Collies belong to the American Kennel Club (AKC) Herding Dog Group.
Rough-coated Collies originated in the Scottish lowlands and probably got their name from a type of black sheep called the Colley. Early forms of this breed were used as sheep herders in the 16th and 17th centuries. Queen Victoria became enthralled with this breed and brought them to Windsor Castle in the 1860’s. Soon after this recognition the Collie became a popular English show-dog. In the 1940’s this breed gained additional fame in the U.S. when it starred in the ‘Lassie’ movies. This fame resulted in extensive over breeding and the development of some neurotic Collies. In more recent years breeders have been much more responsible and are once-again producing friendly, intelligent family dogs. The Collie was ranked 36th out of 154 dog breeds in 2004 AKC registrations.
This is a good-natured, intelligent and friendly breed of dog that makes an excellent companion. The Smooth Collie is more active and athletic than the Rough-coated variety – although you can get both varieties in the same litter. Collie puppies need to be thoroughly socialized in order to build confidence. Collies need a lot of social interaction and can become noisy or destructive if left without human companionship for long periods of time. Most collies are good with children and other pets if thoroughly socialized when they are puppies. Collies can be trained to a fairly high level through the use of praise and food rewards. Collies can be very sensitive to noise and loud voices. Collies are wary of strangers and make good watchdogs. This breed does well with novice or first-time dog owners.
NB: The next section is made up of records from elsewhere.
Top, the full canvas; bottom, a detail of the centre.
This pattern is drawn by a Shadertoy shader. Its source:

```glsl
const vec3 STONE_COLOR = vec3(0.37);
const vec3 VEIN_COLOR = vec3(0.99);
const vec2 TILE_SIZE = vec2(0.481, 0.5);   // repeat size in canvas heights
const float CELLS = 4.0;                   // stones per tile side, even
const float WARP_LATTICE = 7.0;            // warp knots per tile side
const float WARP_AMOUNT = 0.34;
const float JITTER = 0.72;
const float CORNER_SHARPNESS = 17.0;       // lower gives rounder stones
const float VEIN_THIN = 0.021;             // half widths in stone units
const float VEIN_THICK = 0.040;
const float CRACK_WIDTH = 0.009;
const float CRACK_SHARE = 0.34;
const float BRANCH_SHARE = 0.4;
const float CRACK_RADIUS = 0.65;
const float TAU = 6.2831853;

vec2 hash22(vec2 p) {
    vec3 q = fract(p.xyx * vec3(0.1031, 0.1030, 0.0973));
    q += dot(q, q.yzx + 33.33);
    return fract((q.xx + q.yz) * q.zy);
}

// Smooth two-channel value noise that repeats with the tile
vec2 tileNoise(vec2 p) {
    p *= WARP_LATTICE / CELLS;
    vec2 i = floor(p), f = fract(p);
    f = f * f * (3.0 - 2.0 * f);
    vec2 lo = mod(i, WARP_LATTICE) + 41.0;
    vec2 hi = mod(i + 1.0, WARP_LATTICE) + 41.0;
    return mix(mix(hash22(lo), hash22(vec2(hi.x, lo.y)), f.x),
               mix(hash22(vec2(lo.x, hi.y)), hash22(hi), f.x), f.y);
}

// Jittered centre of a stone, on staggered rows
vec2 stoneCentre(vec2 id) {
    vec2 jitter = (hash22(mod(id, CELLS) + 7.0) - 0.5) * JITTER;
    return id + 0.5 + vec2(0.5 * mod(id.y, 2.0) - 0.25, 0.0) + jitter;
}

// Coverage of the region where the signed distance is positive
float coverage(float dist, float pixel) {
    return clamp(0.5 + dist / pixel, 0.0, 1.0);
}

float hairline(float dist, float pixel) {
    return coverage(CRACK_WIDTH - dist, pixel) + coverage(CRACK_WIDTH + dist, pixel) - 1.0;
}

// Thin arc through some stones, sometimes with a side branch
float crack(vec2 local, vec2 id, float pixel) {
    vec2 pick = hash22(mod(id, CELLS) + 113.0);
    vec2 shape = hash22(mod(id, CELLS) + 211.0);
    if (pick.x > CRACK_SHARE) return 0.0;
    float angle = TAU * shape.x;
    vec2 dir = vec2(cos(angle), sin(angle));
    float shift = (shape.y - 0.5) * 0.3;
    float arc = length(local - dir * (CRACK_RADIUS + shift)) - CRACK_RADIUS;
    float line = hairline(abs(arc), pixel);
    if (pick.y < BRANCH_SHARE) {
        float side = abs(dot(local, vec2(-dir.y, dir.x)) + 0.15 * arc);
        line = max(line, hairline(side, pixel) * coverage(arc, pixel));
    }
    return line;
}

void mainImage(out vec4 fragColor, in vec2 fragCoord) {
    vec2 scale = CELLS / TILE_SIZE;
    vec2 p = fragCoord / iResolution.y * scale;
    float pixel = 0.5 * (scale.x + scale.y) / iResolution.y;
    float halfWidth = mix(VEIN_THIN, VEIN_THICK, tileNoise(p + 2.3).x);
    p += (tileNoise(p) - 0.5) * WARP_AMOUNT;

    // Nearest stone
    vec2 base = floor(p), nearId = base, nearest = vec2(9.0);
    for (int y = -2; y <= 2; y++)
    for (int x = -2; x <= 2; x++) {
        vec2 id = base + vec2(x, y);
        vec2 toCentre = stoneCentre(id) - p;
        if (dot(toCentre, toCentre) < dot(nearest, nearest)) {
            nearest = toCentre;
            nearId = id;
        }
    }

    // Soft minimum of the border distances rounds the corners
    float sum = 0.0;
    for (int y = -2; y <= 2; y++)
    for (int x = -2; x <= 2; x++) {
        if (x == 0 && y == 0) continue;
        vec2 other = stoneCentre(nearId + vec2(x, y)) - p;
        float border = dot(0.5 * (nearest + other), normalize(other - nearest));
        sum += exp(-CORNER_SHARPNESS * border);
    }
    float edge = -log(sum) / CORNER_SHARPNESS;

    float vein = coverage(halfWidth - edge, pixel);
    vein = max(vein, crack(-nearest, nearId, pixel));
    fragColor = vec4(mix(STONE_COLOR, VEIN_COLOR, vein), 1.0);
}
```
Collies need regular exercises and activities to keep them busy. Collies can be car chasers, so exercise them in safe areas. Most Collies can jump over a five-foot fence so additional measures will have to be taken to keep them safe.
The Rough-coated Collie needs a lot of brushing with a pin brush that reaches the undercoat. This should be done thoroughly at least once per week and more often when they are shedding. The Rough variety is a heavy shedder. The Smooth-coated Collie needs only moderate grooming and is a much lighter shedder.
Collies usually live for 12 to 14 years. Common health problems include ‘Collie-eye’ anomaly, skin disorders and deafness in merles.